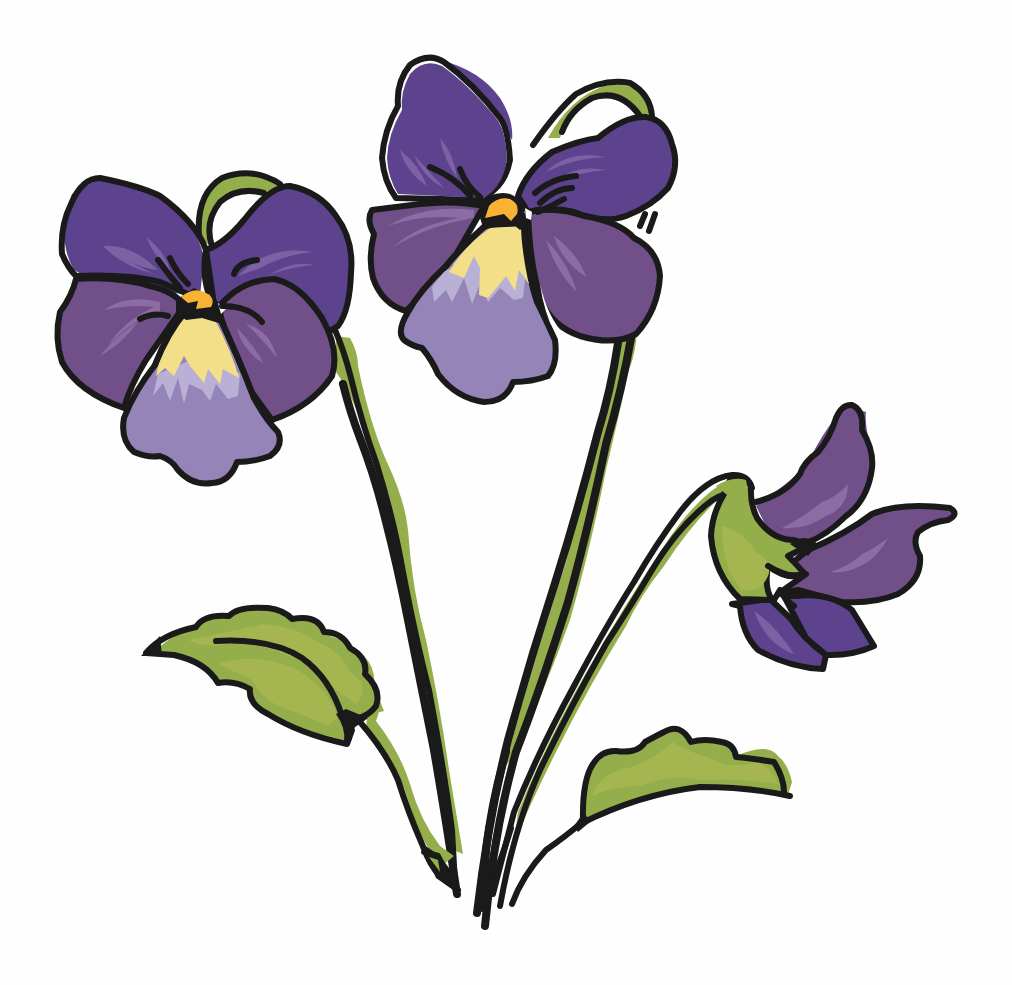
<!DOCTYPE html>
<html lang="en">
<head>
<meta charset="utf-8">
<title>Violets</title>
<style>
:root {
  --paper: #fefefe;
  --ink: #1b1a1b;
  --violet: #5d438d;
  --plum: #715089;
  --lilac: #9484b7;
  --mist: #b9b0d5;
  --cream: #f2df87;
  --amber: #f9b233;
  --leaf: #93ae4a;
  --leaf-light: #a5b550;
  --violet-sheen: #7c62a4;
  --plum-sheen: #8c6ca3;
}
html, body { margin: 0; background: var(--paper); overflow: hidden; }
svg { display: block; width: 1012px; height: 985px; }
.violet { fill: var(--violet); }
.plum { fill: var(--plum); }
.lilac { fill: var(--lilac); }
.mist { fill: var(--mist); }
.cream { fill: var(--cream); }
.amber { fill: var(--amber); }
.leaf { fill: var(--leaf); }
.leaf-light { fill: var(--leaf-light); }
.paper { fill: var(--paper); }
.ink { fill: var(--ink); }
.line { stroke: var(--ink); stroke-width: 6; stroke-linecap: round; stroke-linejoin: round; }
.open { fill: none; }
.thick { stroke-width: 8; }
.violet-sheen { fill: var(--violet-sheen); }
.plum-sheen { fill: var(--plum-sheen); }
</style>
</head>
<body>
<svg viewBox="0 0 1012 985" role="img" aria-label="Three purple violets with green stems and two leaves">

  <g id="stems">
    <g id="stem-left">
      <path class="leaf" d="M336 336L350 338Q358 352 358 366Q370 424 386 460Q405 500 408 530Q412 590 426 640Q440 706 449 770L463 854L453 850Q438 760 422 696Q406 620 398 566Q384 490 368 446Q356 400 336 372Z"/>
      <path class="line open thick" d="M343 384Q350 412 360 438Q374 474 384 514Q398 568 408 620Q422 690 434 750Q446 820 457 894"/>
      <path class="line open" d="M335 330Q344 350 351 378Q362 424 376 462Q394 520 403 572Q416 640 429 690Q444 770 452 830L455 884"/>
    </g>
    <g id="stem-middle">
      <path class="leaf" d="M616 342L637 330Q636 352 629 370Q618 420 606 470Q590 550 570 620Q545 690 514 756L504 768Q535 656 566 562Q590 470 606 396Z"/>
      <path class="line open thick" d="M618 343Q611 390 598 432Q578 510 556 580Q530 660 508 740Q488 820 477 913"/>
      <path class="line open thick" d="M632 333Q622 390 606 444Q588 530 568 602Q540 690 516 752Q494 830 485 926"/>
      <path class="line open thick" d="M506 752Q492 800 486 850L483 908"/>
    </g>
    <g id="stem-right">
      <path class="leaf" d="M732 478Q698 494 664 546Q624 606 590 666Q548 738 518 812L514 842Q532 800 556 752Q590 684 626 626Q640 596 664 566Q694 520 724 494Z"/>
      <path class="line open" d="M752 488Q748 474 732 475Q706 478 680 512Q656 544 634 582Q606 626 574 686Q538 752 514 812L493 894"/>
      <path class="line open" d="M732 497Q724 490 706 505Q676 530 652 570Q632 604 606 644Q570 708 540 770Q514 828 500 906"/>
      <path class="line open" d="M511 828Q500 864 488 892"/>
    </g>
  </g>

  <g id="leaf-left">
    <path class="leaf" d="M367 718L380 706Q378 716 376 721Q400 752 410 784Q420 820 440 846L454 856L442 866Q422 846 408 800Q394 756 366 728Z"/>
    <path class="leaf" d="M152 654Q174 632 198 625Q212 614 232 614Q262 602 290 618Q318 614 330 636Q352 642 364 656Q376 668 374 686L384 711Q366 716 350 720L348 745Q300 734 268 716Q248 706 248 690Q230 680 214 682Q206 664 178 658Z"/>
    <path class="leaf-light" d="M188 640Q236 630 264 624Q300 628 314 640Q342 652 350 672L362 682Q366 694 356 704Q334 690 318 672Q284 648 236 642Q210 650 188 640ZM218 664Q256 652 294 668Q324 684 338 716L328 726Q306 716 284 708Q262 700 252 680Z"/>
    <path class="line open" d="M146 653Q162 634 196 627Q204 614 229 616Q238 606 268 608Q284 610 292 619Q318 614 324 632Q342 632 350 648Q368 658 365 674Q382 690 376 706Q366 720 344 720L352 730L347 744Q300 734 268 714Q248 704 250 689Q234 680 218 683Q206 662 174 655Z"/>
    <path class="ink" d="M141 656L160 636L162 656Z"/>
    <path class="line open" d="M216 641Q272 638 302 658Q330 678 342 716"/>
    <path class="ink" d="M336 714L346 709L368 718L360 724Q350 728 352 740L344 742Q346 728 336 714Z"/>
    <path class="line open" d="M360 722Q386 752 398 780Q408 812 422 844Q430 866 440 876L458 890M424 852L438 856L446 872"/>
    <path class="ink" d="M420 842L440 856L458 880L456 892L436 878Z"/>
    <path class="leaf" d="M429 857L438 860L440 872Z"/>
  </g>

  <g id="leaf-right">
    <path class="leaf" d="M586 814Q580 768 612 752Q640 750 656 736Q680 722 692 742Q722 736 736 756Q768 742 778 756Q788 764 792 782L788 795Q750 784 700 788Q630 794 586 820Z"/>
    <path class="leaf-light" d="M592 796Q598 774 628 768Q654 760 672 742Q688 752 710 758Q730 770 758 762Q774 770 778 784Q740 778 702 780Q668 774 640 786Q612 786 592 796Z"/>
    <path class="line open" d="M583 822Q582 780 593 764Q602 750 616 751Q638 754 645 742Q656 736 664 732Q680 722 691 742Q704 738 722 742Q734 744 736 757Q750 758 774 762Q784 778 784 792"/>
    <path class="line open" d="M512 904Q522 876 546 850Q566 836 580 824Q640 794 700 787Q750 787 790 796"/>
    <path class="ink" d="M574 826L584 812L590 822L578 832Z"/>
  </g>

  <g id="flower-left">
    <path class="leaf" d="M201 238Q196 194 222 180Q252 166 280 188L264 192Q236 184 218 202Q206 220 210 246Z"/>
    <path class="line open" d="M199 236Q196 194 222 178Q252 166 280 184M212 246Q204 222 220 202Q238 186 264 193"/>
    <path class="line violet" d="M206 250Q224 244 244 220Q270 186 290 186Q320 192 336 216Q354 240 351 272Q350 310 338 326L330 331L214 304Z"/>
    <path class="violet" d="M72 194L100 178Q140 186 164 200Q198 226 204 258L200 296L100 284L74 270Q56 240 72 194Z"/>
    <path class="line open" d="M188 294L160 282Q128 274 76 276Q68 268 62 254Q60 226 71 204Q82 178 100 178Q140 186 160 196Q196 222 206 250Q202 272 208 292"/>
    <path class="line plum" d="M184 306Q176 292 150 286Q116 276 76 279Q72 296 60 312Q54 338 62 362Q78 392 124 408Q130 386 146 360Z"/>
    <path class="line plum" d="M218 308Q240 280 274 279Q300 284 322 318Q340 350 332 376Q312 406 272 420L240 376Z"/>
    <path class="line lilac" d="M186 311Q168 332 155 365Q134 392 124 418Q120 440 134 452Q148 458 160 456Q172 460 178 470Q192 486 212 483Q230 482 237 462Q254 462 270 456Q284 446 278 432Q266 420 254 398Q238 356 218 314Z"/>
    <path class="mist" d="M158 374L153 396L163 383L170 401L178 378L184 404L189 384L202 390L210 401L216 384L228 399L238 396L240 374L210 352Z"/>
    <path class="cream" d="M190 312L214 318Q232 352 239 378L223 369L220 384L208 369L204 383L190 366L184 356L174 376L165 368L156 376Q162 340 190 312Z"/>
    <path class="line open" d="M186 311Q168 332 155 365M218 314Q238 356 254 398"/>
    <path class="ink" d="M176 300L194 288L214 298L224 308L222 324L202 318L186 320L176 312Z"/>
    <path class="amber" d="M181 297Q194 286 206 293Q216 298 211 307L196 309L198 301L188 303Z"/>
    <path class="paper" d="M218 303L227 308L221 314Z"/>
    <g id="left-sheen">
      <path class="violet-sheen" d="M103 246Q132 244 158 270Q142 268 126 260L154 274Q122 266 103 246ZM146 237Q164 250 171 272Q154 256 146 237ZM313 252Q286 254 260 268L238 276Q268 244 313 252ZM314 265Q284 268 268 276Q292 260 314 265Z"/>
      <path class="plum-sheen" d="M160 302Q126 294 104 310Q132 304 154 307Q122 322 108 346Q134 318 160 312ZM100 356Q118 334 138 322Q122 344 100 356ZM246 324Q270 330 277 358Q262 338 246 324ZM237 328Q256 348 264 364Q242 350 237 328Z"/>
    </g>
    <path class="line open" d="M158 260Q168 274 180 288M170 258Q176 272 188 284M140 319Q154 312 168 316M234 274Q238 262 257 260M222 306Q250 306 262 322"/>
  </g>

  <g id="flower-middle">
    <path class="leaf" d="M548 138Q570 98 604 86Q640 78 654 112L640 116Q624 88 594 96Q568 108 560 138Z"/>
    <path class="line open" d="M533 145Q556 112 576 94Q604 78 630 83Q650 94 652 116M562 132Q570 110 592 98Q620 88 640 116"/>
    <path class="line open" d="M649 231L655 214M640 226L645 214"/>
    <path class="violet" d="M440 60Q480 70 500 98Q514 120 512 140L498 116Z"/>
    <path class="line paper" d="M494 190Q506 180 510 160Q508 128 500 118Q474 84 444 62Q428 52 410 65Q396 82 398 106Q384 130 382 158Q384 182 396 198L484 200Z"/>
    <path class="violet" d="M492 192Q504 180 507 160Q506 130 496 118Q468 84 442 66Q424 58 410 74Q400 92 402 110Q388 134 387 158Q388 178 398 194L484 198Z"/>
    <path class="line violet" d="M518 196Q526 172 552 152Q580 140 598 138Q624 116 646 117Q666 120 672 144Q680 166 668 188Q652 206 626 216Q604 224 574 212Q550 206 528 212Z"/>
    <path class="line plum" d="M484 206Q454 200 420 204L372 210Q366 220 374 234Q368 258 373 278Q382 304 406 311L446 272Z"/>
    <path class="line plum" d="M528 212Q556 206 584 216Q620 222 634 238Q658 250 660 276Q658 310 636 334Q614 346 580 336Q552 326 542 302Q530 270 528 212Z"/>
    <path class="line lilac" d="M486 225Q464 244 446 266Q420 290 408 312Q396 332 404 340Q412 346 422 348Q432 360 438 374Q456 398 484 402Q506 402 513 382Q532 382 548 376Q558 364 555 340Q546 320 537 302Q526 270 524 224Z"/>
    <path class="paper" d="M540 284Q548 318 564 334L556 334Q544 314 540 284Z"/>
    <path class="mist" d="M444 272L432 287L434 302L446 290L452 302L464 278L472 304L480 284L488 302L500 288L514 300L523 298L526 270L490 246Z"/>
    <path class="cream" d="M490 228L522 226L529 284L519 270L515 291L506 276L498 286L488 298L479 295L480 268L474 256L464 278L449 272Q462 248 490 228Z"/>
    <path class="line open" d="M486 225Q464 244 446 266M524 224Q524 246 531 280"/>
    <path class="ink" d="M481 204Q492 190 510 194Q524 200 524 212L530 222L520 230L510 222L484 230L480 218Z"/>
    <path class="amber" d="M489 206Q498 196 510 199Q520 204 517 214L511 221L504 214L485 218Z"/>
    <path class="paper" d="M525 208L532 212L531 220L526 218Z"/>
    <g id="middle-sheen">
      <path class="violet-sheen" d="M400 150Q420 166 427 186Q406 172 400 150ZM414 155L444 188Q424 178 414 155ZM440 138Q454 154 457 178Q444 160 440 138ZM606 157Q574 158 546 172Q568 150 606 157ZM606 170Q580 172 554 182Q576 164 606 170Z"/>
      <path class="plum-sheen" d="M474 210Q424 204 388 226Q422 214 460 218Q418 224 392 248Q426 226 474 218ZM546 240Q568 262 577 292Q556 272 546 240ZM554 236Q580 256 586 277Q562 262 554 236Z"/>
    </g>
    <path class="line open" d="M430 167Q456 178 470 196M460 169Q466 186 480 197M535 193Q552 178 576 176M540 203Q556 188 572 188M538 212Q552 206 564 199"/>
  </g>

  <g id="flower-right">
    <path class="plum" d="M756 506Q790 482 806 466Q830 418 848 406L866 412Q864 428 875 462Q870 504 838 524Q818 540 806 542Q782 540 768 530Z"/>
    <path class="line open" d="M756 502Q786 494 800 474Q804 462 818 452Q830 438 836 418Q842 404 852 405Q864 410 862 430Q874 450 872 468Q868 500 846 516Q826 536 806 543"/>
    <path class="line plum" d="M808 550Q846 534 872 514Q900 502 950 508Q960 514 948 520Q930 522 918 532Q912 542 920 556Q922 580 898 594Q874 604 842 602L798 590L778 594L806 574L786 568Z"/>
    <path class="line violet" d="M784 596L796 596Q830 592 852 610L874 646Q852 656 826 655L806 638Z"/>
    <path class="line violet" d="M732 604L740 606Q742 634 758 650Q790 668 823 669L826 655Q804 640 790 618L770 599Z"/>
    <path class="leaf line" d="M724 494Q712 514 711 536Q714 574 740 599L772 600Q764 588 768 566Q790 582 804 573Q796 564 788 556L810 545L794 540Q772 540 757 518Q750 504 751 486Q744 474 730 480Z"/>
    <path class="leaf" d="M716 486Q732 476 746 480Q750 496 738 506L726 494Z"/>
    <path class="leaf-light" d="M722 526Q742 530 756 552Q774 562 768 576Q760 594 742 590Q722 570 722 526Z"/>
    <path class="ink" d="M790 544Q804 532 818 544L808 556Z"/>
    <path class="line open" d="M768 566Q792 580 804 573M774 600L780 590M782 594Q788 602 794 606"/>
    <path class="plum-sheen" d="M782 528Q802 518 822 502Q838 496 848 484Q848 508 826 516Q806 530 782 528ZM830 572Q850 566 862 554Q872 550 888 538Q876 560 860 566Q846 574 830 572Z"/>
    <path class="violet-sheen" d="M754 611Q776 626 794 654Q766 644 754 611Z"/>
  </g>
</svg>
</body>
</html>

> [Aim of the task]:
All that is needed is the exact run of lines above from the line containing "478Q698 494 664" through the line containing "653Q162 634 196", both of them included.

> [Answer]:
      <path class="leaf" d="M732 478Q698 494 664 546Q624 606 590 666Q548 738 518 812L514 842Q532 800 556 752Q590 684 626 626Q640 596 664 566Q694 520 724 494Z"/>
      <path class="line open" d="M752 488Q748 474 732 475Q706 478 680 512Q656 544 634 582Q606 626 574 686Q538 752 514 812L493 894"/>
      <path class="line open" d="M732 497Q724 490 706 505Q676 530 652 570Q632 604 606 644Q570 708 540 770Q514 828 500 906"/>
      <path class="line open" d="M511 828Q500 864 488 892"/>
    </g>
  </g>

  <g id="leaf-left">
    <path class="leaf" d="M367 718L380 706Q378 716 376 721Q400 752 410 784Q420 820 440 846L454 856L442 866Q422 846 408 800Q394 756 366 728Z"/>
    <path class="leaf" d="M152 654Q174 632 198 625Q212 614 232 614Q262 602 290 618Q318 614 330 636Q352 642 364 656Q376 668 374 686L384 711Q366 716 350 720L348 745Q300 734 268 716Q248 706 248 690Q230 680 214 682Q206 664 178 658Z"/>
    <path class="leaf-light" d="M188 640Q236 630 264 624Q300 628 314 640Q342 652 350 672L362 682Q366 694 356 704Q334 690 318 672Q284 648 236 642Q210 650 188 640ZM218 664Q256 652 294 668Q324 684 338 716L328 726Q306 716 284 708Q262 700 252 680Z"/>
    <path class="line open" d="M146 653Q162 634 196 627Q204 614 229 616Q238 606 268 608Q284 610 292 619Q318 614 324 632Q342 632 350 648Q368 658 365 674Q382 690 376 706Q366 720 344 720L352 730L347 744Q300 734 268 714Q248 704 250 689Q234 680 218 683Q206 662 174 655Z"/>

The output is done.